REQUIREMENT
Scan the records below for the word "scatter". Copy each line where it appears.

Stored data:
-------------------------

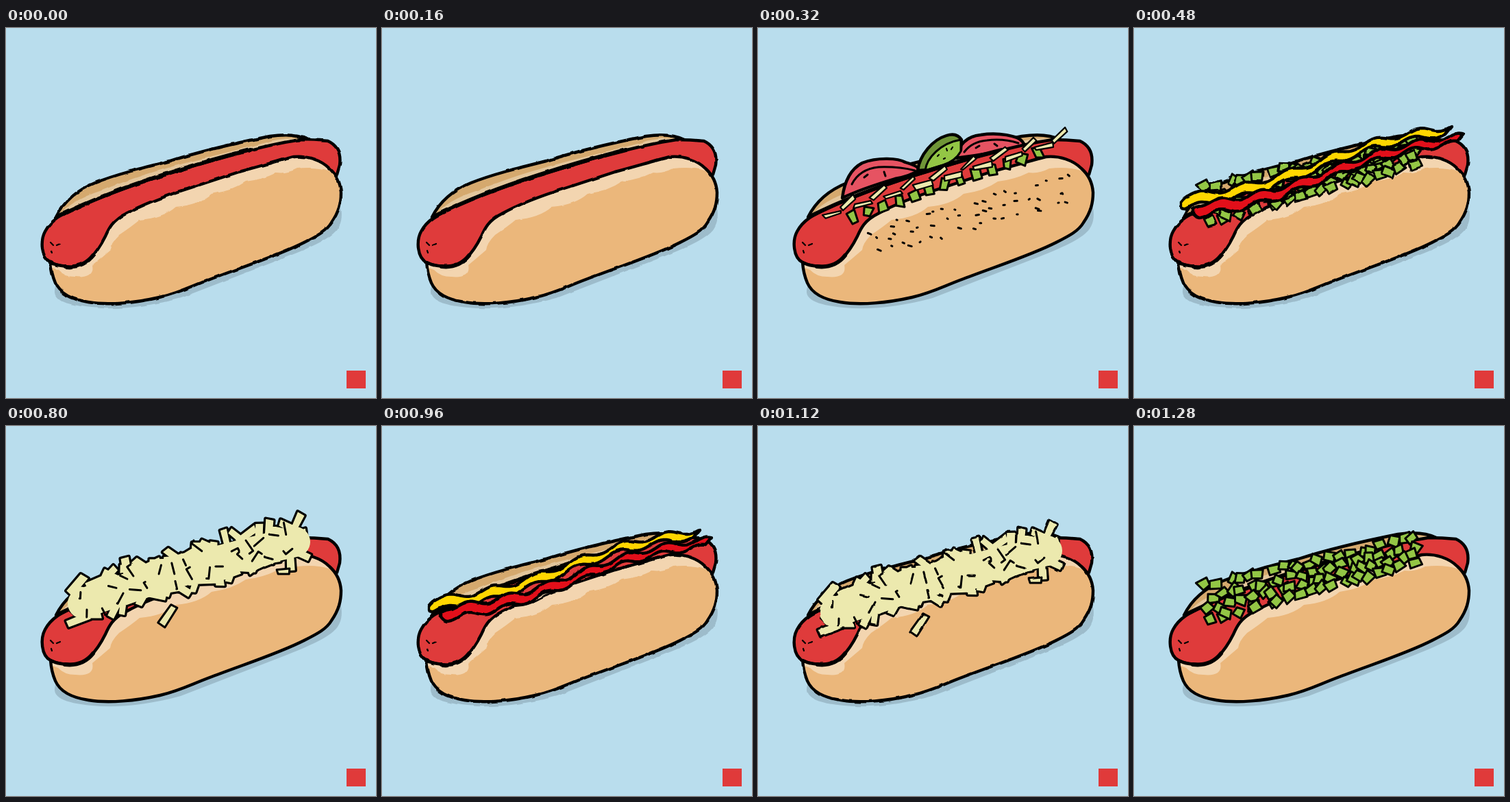
Animation, 540 px wide and 540 px high, one loop 1.44 s. Source, as an HTML page:

```html
<!DOCTYPE html>
<html lang="en">
<head>
<meta charset="utf-8">
<title>Hot dog toppings</title>
<style>
html, body { margin: 0; width: 100%; height: 100%; overflow: hidden; background: #b9dded; }
svg { display: block; width: 100vw; height: 100vh; }
.ink { stroke: #000; stroke-width: 4.4; stroke-linejoin: round; stroke-linecap: round; }
.thin { stroke-width: 3; }
.fine { stroke-width: 2.2; }
.thick { stroke-width: 6; }
.line { fill: none; }
#dog { animation: boil 480ms step-end infinite; }
.on { visibility: hidden; animation: show 1440ms step-end infinite; animation-delay: calc(var(--i) * 160ms - 1440ms); }
@keyframes boil {
  0% { filter: url(#wobble0); }
  33.3333% { filter: url(#wobble1); }
  66.6667%, 100% { filter: none; }
}
@keyframes show {
  0% { visibility: visible; }
  11.1111%, 100% { visibility: hidden; }
}
</style>
</head>
<body>
<svg viewBox="0 0 540 540">
  <defs id="defs">
    <clipPath id="bunClip"><use href="#bun"/></clipPath>
    <path id="bun" d="M65 342C66 356 69 365 72 372C80 390 100 397 120 400C150 405 190 401 225 393C255 386 270 377 300 366C350 347 400 331 435 313C455 303 468 296 475 284C486 268 489 255 489 240C488 225 481 213 472 205C460 193 440 186 420 188C400 193 370 202 340 210L270 233C235 244 200 257 175 271C155 281 150 293 145 304C135 324 120 347 98 348C85 349 72 346 65 342Z"/>
    <path id="back" d="M73 276C85 252 105 236 130 226C160 214 200 204 240 194C290 178 340 167 385 158C405 155 425 155 441 163"/>
  </defs>
  <g id="dog">
    <path fill="#9dbccb" d="M73 376C64 396 85 404 125 408C165 412 210 406 255 394L410 334C450 318 475 306 484 293C491 283 491 270 488 258L300 330Z"/>
    <use href="#back" fill="#d5a96e"/>
    <path fill="#e3c69c" d="M78 275Q92 252 140 237C220 204 300 188 380 167Q405 158 441 163L260 214Z"/>
    <use href="#back" class="ink" fill="none"/>
    <g id="behind"></g>
    <path class="ink" fill="#df3b3b" d="M65 342C51 335 50 310 57 297C66 280 82 272 100 264C140 245 180 231 230 215C300 193 370 172 430 163C445 163 460 164 470 165C485 172 489 185 487 200L483 214L400 250L150 330C130 350 85 352 65 342Z"/>
    <path class="ink line thick" d="M78 274C130 248 180 230 230 214C280 198 320 187 356 178"/>
    <g id="under"></g>
    <use href="#bun" fill="#f3d5b0"/>
    <path id="crust" fill="#ebb77b" clip-path="url(#bunClip)"/>
    <use href="#bun" class="ink" fill="none"/>
    <path class="ink line thick" d="M86 348Q112 351 127 332"/>
    <path class="ink line fine" d="M65 313L69 317M74 317L79 315M66 325L67 328"/>
    <g id="over"></g>
  </g>
  <rect x="497" y="500" width="28" height="26" fill="#e03a3a"/>
</svg>
<script>
const $ = id => document.getElementById(id);
const green = '#93c645', cream = '#ece9ae', tomato = '#e65362';

function random(seed) {
  return () => (seed = (seed * 16807) % 2147483647) / 2147483647;
}

const shape = (d, fill, cls = 'ink') => `<path class="${cls}" fill="${fill}" d="${d}"/>`;
const lines = (d, cls = 'thin') => shape(d, 'none', 'ink line ' + cls);
const poly = points => 'M' + points.map(p => p.map(v => v.toFixed(1))).join('L') + 'Z';
const repeat = (n, draw) => Array.from({ length: n }, (_, i) => draw(i)).join('');
const frame = (i, body) => `<g class="on" style="--i:${i}">${body}</g>`;
const shift = (y, body) => `<g transform="translate(0 ${y})">${body}</g>`;

// Turned, slightly uneven box
function box(x, y, w, h, deg, r) {
  const a = deg * Math.PI / 180, jitter = () => r() * 4 - 2;
  return poly([[-1, -1], [1, -1], [1, 1], [-1, 1]].map(([sx, sy]) => {
    const px = sx * w / 2 + jitter(), py = sy * h / 2 + jitter();
    return [x + px * Math.cos(a) - py * Math.sin(a), y + px * Math.sin(a) + py * Math.cos(a)];
  }));
}

// Jittered grid: u runs along the dog, v across it from -1 to 1
const scatter = (cols, rows, r, draw) => repeat(cols * rows, i => {
  const u = (Math.floor(i / rows) + r()) / cols;
  const v = (i % rows + 0.25 + r() * 0.5) / rows * 2 - 1;
  return draw(u, v);
});

$('defs').insertAdjacentHTML('beforeend', repeat(2, i =>
  `<filter id="wobble${i}" filterUnits="userSpaceOnUse" x="0" y="0" width="540" height="540" color-interpolation-filters="sRGB">
   <feTurbulence type="fractalNoise" baseFrequency=".07" seed="${i + 4}"/>
   <feDisplacementMap in="SourceGraphic" scale="${4 - i}" xChannelSelector="R" yChannelSelector="G"/></filter>`));

// Lower, darker part of the bun with a scalloped upper edge
$('crust').setAttribute('d', 'M492 222Q474 200 425 205q-15 8 -30 6q-20 10 -45 13q-20 14 -50 18q-18 16 -52 19q-18 16 -53 19q-12 10 -30 22q-12 12 -13 22q-14 12 -26 22q4 20 -25 17q-16 0 -25 -10L60 347V420H500Z');

function salad() {
  const slice = (d, marks) => shape(d, tomato) + lines(marks);
  return slice('M123 248C126 225 135 206 152 197C175 188 205 190 215 196Q233 201 236 207Q222 216 200 220Q150 235 123 248Z',
    'M137 228Q148 206 176 203Q205 202 229 208M155 218L160 214M184 210L186 216') +
    slice('M288 190C293 170 305 158 325 156C350 152 380 157 386 166L390 172Q340 184 288 190Z',
      'M301 181Q312 166 334 164Q358 161 380 168M318 175L323 172M345 169L349 172') +
    shape('M233 208C236 185 255 163 275 157Q290 152 297 163L296 178Q288 194 270 200Q250 208 233 208Z', '#6f9537') +
    shape('M244 208C246 190 266 168 296 163L296 180Q288 194 270 200Z', green, 'ink thin') +
    lines('M262 187l2 -2M275 176l1 3M282 177l2 -3M271 191l2 -1', 'fine');
}

function saladTop() {
  const r = random(19);
  const cubes = repeat(13, i => {
    const x = 138 + i * 22.5;
    return shape(box(x, 276 - i * 7.8, 12, 15, r() * 50 - 25, r), green, 'ink thin');
  });
  const strips = repeat(16, i => {
    const steep = i % 2;
    return shape(box(109 + i * 22, 268 - i * 7 + (steep ? -7 : 4), 26, 6, steep ? -42 : -14, r), cream, 'ink fine');
  });
  const seeds = scatter(17, 3, r, (u, v) => {
    const x = 160 + u * 300, y = 286 - u * 80 + (v + 1) * 27;
    return `M${x} ${y}l${1 + r() * 4} ${r() * 3 - 1}`;
  });
  return cubes + strips + lines(seeds);
}

// Each strip is a slab with pale stripes
const bacon = () => [
  ['M60 263Q85 262 95 250L126 235L152 244Q158 262 165 273Q150 283 146 296Q132 315 130 328L114 337Q105 325 108 307Q98 290 85 281Q75 277 65 276Z',
    'M82 258Q92 255 100 255Q125 262 130 280Q136 293 142 303L131 318Q122 298 118 284Q110 270 82 263Z'],
  ['M155 228L218 209Q228 212 235 220L250 236L200 254L178 266Q172 248 155 228Z',
    'M176 224L188 221Q196 238 203 253L191 259Q184 240 176 224Z', 'M208 212L218 209Q229 228 231 243L222 247Q214 228 208 212Z'],
  ['M250 198L315 182Q335 190 343 210L280 233Q272 215 250 208Z', 'M282 191L294 188Q310 203 315 219L303 224Q298 205 282 191Z'],
  ['M340 178L400 166Q412 178 412 191L365 204Q358 190 340 182Z', 'M362 174L371 171Q382 184 386 197L375 200Q372 185 362 174Z'],
  ['M435 161L475 153Q479 165 477 178Q473 190 470 200Q455 194 430 190Q440 176 435 161Z', 'M457 158L466 156Q467 178 463 195L454 190Q460 175 457 158Z']
].map(([slab, ...stripes]) => shape(slab, '#990000') + stripes.map(s => shape(s, '#ecb980', 'ink thin')).join('')).join('');

// Shreds are inked first, then filled again so only the heap's rim stays black
function cheese() {
  const r = random(23);
  const at = (u, v) => [104 + u * 328, 258 - u * 93 - 5 * Math.sin(u * Math.PI) + v * 30];
  const heap = scatter(22, 4, r, (u, v) => box(...at(u, v), 34, 10, r() * 150 - 105, r));
  const body = 'M112 259Q270 203 422 169';
  const marks = scatter(13, 2, r, (u, v) => {
    const [x, y] = at(u, v * 0.9), a = r() * 6.3, len = 9 + r() * 10, hook = r() * 10 - 3;
    const dx = Math.cos(a), dy = Math.sin(a);
    return `M${x} ${y}l${dx * len} ${dy * len}` + (hook > 0 ? `l${-dy * hook} ${dx * hook}` : '');
  });
  return `<path d="${heap}" stroke="#000" stroke-width="6.4" stroke-linejoin="round"/>` +
    shape(heap, cream, '') +
    `<path d="${body}" fill="none" stroke="${cream}" stroke-width="44" stroke-linecap="round"/>` +
    lines(marks) +
    shape(box(237, 276, 32, 9, -55, r), cream, 'ink thin') +
    shape(box(404, 212, 16, 6, 0, r), cream, 'ink thin');
}

// Wavy tapering squirt of sauce from one end to the other
function squirt(x0, y0, x1, y1, phase, period, fill) {
  const top = [], bottom = [];
  for (let x = x0; x <= x1; x += 3) {
    const u = (x - x0) / (x1 - x0);
    const y = y0 + (y1 - y0) * u + 8 * Math.sin(2 * Math.PI * u) + 4 * Math.sin(2 * Math.PI * (x - phase) / period);
    const half = (8.5 - 3 * u) * Math.min(1, Math.sqrt((x - x0) / 9 + 0.15));
    top.push([x + 5 * u, y - half]);
    bottom.unshift([x - 4 * u, y + half]);
  }
  return shape(poly(top.concat(bottom)), fill);
}

const sauces = () =>
  squirt(68, 262, 460, 157, 175, 63, '#ffd600') +
  squirt(86, 274, 477, 170, 197, 57, '#e20f1a') +
  lines('M190 263Q215 262 235 250T270 238M305 221Q325 210 345 208T372 199');

function relish() {
  const r = random(77);
  return scatter(21, 4, r, (u, v) => shape(
    box(102 + u * 312, 259 - u * 78 + v * (33 - 9 * u), 15, 13, r() * 80 - 50, r), green, 'ink thin'));
}

$('behind').innerHTML = frame(2, salad());
$('under').innerHTML = frame(4, bacon());
$('over').innerHTML =
  frame(2, saladTop()) +
  frame(3, relish() + shift(-8, sauces())) +
  frame(5, cheese()) +
  frame(6, sauces()) +
  frame(7, shift(13, cheese())) +
  frame(8, relish());
</script>
</body>
</html>
```
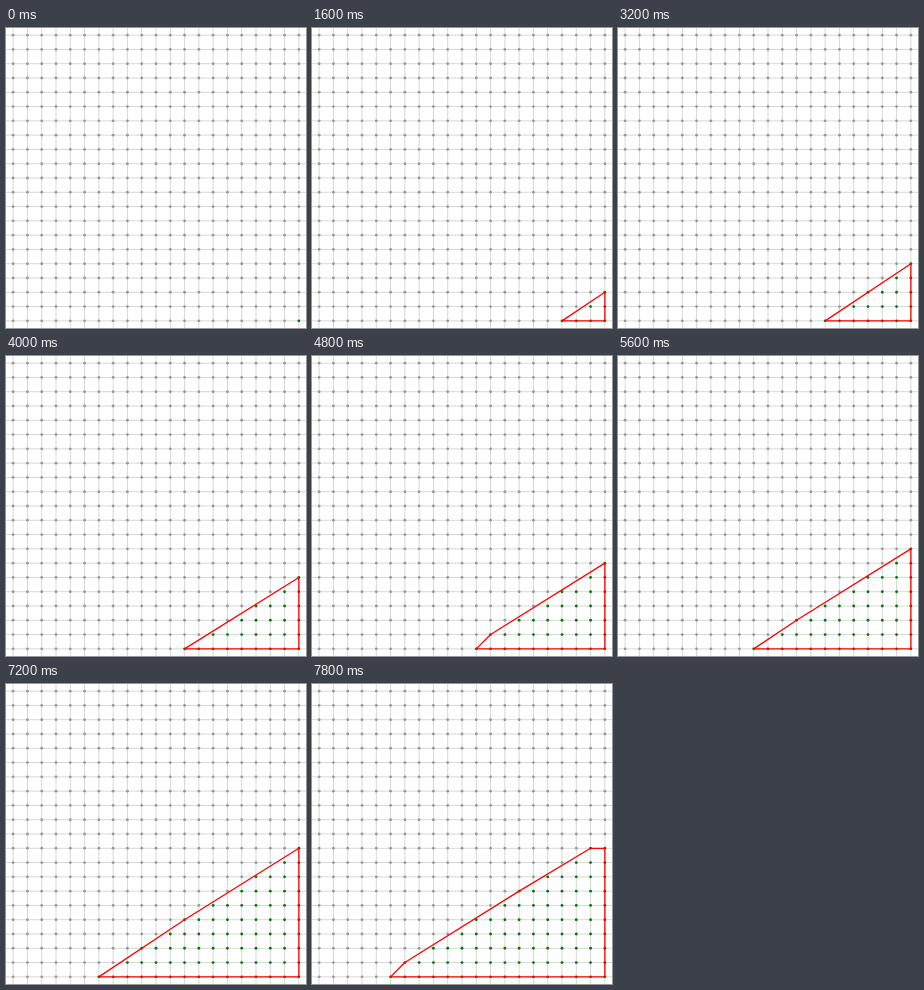
Animation of 300x300 px, one loop 8000 ms. Source, as an HTML page:

```html
<!DOCTYPE html>
<html lang="en">
<head>
<meta charset="utf-8">
<title>Lattice points in a growing triangle</title>
<style>
  html, body { margin: 0; width: 100%; height: 100%; overflow: hidden; background: #fff; }
  svg { display: block; width: 100%; height: 100%; }
  .grid { stroke: #ccc; stroke-width: .055; }
  .dot { fill: #999; }
  .dot.inside { fill: #007a00; }
  .hull { fill: none; stroke: #f00; stroke-width: .09; stroke-linejoin: round; }
</style>
</head>
<body>
<svg viewBox="0 0 21 21"></svg>
<script>
  const SIZE = 21, STEP = 200, STEPS = 40;
  const svg = document.querySelector('svg');

  function add(tag, attrs) {
    const node = document.createElementNS('http://www.w3.org/2000/svg', tag);
    for (const key in attrs) node.setAttribute(key, attrs[key]);
    return svg.appendChild(node);
  }

  // Lattice coordinates count left and up from the bottom right dot.
  const place = n => SIZE - n - .5;

  for (let i = 0; i < SIZE; i++) {
    const c = place(i);
    add('line', { class: 'grid', x1: 0, x2: SIZE, y1: c, y2: c });
    add('line', { class: 'grid', x1: c, x2: c, y1: 0, y2: SIZE });
  }

  const dots = [];
  for (let x = 0; x < SIZE; x++)
    for (let y = 0; y < SIZE; y++)
      dots.push({ x, y, node: add('circle', { class: 'dot', cx: place(x), cy: place(y), r: .1 }) });

  const hull = add('polygon', { class: 'hull' });

  const cross = (o, a, b) => (a.x - o.x) * (b.y - o.y) - (a.y - o.y) * (b.x - o.x);

  function halfHull(points) {
    const chain = [];
    for (const p of points) {
      while (chain.length > 1 && cross(chain.at(-2), chain.at(-1), p) <= 0) chain.pop();
      chain.push(p);
    }
    return chain.slice(0, -1);
  }

  // The k-th dilate of the triangle with legs 2/5 and 1/4.
  function draw(k) {
    const inside = dots.filter(d => {
      const hit = 5 * d.x + 8 * d.y <= 2 * k;
      d.node.classList.toggle('inside', hit);
      return hit;
    });
    const outline = [...halfHull(inside), ...halfHull([...inside].reverse())];
    hull.setAttribute('points', outline.map(p => `${place(p.x)},${place(p.y)}`).join(' '));
  }

  let shown = -1;
  function tick() {
    const k = Math.floor(performance.now() / STEP) % STEPS;
    if (k !== shown) draw(shown = k);
    requestAnimationFrame(tick);
  }
  tick();
</script>
</body>
</html>
```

-------------------------

TASK ANSWER
const scatter = (cols, rows, r, draw) => repeat(cols * rows, i => {
  const seeds = scatter(17, 3, r, (u, v) => {
  const heap = scatter(22, 4, r, (u, v) => box(...at(u, v), 34, 10, r() * 150 - 105, r));
  const marks = scatter(13, 2, r, (u, v) => {
  return scatter(21, 4, r, (u, v) => shape(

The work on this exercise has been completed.